Undergraduate - Winter - 2018
This course is designed to introduce you to the intersections between science and technology studies, rhetoric of science, and environmental media. Our guiding questions are the following: how is “objective” scientific knowledge created, performed, and communicated through media, whether it is “the media” (that is, the free press), or diverse aesthetic forms including photography, cinema, games, apps, music, and art? Is the natural world itself a medium, including our own bodies?
Along the way, our task will be to explore how both scientists and laypeople present, interpret, and translate scientific “knowledge.” Is it a one-way road, or do ideas and discoveries make their way from the scientific world into popular discourse, and vice versa? While many perceive a conflict between popularization and the basic work of science, scientists themselves are increasingly expressing their labor and their identities through media.

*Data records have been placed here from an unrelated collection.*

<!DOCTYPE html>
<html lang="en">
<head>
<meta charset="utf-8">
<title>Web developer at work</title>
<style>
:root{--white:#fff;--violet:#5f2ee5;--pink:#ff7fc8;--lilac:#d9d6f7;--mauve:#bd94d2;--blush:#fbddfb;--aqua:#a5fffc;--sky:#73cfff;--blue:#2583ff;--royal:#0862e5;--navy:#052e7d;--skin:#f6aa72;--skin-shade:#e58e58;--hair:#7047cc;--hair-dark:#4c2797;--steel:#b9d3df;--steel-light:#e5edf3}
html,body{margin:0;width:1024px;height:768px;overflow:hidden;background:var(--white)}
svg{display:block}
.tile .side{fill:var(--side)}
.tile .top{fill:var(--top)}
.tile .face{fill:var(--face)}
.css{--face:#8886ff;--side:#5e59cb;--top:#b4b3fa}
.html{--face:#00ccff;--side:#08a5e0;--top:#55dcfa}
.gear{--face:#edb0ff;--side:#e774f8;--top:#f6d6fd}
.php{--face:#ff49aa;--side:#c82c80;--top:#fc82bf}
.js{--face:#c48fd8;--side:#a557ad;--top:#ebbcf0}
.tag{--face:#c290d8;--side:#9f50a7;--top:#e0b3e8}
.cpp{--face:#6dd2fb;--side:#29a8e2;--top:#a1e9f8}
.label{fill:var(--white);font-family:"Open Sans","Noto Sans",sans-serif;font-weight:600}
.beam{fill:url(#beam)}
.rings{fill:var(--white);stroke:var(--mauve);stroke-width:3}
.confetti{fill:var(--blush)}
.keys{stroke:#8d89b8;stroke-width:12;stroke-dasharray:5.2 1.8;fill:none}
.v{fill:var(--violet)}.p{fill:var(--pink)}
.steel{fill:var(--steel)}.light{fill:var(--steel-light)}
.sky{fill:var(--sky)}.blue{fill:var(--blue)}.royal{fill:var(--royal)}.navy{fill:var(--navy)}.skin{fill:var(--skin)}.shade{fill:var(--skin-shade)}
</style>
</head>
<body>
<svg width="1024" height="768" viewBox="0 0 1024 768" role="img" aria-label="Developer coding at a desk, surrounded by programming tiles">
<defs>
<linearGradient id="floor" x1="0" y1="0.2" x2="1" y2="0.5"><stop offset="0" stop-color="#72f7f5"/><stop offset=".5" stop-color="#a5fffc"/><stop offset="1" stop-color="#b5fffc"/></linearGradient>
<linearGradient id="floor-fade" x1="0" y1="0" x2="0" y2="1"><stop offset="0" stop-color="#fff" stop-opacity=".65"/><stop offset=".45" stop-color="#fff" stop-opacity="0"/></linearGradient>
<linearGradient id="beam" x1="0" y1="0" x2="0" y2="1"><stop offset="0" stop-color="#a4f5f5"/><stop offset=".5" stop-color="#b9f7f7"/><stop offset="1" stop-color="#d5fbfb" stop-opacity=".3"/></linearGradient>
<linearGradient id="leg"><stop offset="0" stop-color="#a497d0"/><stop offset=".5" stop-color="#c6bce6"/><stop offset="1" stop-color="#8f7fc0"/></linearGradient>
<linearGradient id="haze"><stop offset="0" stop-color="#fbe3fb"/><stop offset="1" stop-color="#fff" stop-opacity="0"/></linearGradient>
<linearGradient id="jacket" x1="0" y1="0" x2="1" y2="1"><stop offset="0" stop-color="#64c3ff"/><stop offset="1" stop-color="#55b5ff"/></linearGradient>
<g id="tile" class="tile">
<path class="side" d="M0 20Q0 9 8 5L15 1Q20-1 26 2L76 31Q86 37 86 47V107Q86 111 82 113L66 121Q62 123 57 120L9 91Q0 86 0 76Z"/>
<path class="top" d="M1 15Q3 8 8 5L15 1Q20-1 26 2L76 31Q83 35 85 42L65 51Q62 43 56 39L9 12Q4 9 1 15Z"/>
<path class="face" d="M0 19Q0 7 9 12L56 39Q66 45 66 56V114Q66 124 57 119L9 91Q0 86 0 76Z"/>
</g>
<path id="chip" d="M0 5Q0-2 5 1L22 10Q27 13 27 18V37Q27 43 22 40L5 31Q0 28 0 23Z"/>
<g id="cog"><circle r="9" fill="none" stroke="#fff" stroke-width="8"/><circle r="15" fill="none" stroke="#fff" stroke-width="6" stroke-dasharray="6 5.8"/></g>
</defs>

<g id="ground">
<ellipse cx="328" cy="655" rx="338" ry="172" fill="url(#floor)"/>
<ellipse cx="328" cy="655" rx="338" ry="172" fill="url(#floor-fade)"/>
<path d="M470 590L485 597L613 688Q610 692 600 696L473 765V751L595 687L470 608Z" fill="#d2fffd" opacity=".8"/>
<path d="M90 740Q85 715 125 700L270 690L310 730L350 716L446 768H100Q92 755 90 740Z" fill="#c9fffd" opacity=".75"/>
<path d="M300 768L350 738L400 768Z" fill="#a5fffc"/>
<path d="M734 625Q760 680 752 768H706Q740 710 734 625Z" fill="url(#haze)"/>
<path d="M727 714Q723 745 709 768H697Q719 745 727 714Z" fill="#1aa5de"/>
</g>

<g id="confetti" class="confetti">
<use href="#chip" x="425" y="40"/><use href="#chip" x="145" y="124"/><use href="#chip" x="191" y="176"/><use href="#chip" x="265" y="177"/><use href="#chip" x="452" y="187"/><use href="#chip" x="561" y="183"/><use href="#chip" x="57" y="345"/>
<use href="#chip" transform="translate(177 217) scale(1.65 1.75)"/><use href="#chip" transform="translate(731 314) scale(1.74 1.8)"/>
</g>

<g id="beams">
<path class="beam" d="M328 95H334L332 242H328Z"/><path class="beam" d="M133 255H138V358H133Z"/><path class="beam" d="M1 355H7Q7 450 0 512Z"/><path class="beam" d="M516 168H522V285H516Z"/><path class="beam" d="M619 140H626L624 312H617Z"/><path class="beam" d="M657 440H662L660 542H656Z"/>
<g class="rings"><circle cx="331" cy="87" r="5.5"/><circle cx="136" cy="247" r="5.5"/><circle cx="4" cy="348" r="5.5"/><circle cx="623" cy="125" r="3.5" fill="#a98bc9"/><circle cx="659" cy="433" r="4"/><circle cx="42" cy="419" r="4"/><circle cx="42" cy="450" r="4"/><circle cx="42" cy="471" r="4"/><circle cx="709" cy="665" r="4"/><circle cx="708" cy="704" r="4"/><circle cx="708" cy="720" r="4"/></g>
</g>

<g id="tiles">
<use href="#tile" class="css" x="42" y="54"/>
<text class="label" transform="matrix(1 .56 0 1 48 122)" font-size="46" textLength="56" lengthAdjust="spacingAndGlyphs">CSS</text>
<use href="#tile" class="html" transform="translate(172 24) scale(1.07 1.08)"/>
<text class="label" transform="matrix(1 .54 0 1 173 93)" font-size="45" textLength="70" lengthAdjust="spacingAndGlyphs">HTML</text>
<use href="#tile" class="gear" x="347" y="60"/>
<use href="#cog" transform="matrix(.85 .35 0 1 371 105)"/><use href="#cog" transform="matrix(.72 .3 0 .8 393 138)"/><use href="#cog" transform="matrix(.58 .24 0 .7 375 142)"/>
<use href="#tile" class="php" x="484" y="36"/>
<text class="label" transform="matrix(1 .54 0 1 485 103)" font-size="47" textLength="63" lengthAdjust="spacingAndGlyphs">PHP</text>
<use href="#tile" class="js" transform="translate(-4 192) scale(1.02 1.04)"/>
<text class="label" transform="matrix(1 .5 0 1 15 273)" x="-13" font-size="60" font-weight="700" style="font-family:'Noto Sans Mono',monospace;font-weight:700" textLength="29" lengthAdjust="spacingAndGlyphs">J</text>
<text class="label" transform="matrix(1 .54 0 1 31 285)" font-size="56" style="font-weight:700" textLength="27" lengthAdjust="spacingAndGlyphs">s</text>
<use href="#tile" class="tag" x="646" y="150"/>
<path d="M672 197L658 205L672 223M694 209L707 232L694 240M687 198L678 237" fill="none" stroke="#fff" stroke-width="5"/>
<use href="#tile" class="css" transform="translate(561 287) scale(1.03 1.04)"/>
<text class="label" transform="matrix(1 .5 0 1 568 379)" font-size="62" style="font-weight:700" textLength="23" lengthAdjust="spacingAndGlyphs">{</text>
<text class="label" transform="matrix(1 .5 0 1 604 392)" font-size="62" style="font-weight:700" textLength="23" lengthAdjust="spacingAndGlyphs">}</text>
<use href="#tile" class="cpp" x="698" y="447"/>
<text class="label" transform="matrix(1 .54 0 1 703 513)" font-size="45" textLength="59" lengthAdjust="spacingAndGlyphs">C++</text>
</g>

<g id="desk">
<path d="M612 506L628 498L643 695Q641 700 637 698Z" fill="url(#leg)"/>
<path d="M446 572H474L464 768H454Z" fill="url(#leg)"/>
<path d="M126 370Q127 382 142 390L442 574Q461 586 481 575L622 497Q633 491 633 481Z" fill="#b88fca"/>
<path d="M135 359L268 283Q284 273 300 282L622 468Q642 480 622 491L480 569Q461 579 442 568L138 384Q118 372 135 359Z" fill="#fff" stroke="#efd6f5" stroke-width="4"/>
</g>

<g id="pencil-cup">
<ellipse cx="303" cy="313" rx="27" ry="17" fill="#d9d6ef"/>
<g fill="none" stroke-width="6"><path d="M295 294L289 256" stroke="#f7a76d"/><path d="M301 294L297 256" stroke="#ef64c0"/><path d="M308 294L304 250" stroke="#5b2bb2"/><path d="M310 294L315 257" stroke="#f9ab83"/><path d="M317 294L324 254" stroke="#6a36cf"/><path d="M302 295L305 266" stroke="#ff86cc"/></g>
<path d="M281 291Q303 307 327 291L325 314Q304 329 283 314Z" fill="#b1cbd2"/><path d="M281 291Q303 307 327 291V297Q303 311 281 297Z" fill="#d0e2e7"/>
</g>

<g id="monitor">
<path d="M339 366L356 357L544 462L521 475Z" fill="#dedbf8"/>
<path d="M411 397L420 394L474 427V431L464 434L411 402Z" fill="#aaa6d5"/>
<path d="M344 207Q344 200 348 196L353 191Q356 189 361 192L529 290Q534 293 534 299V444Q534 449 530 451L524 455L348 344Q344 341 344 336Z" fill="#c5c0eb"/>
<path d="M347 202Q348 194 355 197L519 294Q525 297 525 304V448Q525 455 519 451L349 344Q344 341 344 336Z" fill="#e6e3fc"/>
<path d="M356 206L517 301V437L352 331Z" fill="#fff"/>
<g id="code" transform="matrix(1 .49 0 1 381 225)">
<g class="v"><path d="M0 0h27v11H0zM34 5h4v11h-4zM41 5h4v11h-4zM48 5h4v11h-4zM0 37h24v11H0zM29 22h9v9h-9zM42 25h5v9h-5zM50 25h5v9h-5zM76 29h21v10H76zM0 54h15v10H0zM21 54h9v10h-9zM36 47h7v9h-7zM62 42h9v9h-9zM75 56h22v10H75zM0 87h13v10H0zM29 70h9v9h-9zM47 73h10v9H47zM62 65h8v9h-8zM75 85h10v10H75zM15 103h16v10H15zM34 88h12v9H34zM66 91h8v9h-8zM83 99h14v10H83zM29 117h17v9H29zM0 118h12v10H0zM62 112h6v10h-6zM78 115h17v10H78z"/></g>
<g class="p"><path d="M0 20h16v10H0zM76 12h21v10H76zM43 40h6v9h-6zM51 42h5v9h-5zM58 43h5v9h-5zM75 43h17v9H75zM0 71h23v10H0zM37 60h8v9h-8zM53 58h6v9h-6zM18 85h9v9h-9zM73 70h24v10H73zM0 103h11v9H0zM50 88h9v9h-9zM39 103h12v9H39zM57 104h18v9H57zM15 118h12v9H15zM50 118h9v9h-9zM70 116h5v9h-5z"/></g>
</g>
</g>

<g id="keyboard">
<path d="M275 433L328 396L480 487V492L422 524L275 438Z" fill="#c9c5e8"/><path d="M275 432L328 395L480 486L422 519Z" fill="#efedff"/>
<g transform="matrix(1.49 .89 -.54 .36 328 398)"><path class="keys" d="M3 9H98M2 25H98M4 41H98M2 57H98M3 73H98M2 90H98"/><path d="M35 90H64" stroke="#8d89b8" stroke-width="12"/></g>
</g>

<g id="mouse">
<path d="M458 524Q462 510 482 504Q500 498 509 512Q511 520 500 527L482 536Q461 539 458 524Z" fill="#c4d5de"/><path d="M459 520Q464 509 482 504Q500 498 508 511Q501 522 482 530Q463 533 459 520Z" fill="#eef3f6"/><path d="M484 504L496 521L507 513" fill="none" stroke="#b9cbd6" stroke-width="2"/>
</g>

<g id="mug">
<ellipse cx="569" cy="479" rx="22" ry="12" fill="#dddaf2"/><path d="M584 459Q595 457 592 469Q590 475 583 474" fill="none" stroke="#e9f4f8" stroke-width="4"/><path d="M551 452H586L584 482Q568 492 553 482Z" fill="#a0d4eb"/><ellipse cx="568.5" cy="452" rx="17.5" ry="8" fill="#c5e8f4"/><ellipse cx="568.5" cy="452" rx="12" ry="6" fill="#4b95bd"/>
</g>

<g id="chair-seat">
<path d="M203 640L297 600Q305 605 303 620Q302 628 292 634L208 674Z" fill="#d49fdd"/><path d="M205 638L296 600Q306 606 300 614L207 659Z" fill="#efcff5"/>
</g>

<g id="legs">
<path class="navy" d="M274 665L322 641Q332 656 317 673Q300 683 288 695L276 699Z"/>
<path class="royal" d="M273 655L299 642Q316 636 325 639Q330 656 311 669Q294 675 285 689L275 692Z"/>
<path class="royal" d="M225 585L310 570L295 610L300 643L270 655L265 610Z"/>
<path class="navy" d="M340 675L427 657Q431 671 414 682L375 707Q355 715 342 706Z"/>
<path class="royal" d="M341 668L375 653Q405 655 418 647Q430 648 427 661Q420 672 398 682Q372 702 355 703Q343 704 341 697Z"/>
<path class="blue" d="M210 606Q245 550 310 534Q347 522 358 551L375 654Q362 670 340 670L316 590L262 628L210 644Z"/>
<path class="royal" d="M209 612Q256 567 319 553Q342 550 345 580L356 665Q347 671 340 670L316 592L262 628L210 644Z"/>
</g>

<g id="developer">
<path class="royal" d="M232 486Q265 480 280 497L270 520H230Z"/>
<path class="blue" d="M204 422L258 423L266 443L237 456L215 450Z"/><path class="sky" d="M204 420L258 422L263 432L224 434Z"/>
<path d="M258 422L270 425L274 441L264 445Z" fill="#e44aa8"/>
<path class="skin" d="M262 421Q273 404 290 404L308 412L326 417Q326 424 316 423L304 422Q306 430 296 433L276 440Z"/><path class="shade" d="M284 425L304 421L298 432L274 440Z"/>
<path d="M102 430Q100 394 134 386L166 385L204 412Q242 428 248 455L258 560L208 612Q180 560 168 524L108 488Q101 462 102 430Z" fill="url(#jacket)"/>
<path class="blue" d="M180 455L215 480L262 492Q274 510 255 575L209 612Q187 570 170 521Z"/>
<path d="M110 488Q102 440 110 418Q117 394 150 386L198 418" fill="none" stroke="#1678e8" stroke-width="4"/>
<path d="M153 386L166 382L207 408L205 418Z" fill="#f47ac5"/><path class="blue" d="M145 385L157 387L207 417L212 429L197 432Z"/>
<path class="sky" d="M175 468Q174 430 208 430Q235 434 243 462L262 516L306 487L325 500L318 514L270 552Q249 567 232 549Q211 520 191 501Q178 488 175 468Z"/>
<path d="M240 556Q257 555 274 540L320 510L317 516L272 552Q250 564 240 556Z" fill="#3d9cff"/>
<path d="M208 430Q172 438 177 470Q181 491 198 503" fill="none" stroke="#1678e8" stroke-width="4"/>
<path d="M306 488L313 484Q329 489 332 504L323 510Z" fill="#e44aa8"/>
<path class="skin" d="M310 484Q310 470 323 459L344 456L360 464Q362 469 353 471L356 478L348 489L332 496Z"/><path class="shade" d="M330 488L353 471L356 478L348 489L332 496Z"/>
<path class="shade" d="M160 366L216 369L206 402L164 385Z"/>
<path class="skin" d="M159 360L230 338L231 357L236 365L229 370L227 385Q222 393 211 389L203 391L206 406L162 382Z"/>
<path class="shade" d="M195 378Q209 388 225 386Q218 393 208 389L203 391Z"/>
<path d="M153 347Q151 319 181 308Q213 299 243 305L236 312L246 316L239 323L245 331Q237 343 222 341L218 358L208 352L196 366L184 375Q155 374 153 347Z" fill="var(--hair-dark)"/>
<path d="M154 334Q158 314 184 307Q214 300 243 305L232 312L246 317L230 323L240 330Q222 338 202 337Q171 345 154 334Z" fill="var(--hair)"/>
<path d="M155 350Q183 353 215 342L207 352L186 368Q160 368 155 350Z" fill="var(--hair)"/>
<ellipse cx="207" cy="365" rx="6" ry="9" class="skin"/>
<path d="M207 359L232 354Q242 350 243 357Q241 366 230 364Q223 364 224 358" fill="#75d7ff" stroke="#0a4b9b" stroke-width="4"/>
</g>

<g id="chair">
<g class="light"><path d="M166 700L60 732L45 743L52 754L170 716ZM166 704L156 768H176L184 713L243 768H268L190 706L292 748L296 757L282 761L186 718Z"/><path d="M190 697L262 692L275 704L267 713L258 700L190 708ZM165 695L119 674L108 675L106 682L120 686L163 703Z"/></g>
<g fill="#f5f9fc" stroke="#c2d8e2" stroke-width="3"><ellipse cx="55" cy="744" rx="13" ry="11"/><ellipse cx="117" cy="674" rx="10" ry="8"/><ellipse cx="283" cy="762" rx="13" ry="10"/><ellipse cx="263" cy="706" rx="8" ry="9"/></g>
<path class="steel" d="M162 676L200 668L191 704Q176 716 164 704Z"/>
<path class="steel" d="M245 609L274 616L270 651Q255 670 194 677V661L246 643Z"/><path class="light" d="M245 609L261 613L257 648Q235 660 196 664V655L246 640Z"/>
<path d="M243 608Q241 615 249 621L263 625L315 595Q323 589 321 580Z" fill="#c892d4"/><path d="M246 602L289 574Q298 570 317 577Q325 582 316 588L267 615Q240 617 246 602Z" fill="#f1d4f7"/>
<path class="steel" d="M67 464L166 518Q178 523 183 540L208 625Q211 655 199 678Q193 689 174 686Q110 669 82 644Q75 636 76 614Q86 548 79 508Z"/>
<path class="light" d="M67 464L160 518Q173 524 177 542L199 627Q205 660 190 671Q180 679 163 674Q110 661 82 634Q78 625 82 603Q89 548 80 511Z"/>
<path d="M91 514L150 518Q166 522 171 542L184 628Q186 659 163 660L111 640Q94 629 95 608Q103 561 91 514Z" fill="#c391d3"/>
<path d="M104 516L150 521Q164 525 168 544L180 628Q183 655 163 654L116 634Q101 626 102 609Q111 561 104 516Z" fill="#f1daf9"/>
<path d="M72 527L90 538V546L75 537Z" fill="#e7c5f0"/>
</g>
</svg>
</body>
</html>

As we will learn, scientific objectivity is an ideal contested on many fronts. Sociologists of science and science and technology studies (STS) scholars have long documented the social aspects of scientific culture and gatekeeping. Along with historians of science and visual culture, they have even demonstrated that vision’s centrality to scientific work has now been disrupted by everything from modern instrumentation (like the scanning tunneling microscope, or STM, which feels more than it sees), new scientific frontiers at the sub-molecular and astronomical scales, and largely “invisible” problems like climate change and environmental toxicity.
We will approach science not as aspiring scientists but as students of media and rhetoric, here defined in the Aristotelian way as the art of persuasion—in other words, with special attention to the challenges of communication, representation, education, technology, and practice. To do so, we will consider a surprising range of natural phenomena and media forms: from live camera feeds to science games, hand-drawn botanical prints to 3D models, French scallops to TED talkers, oil spills to gravitational waves, and so on. Science is ultimately both factual and speculative, pedantic and prophetic.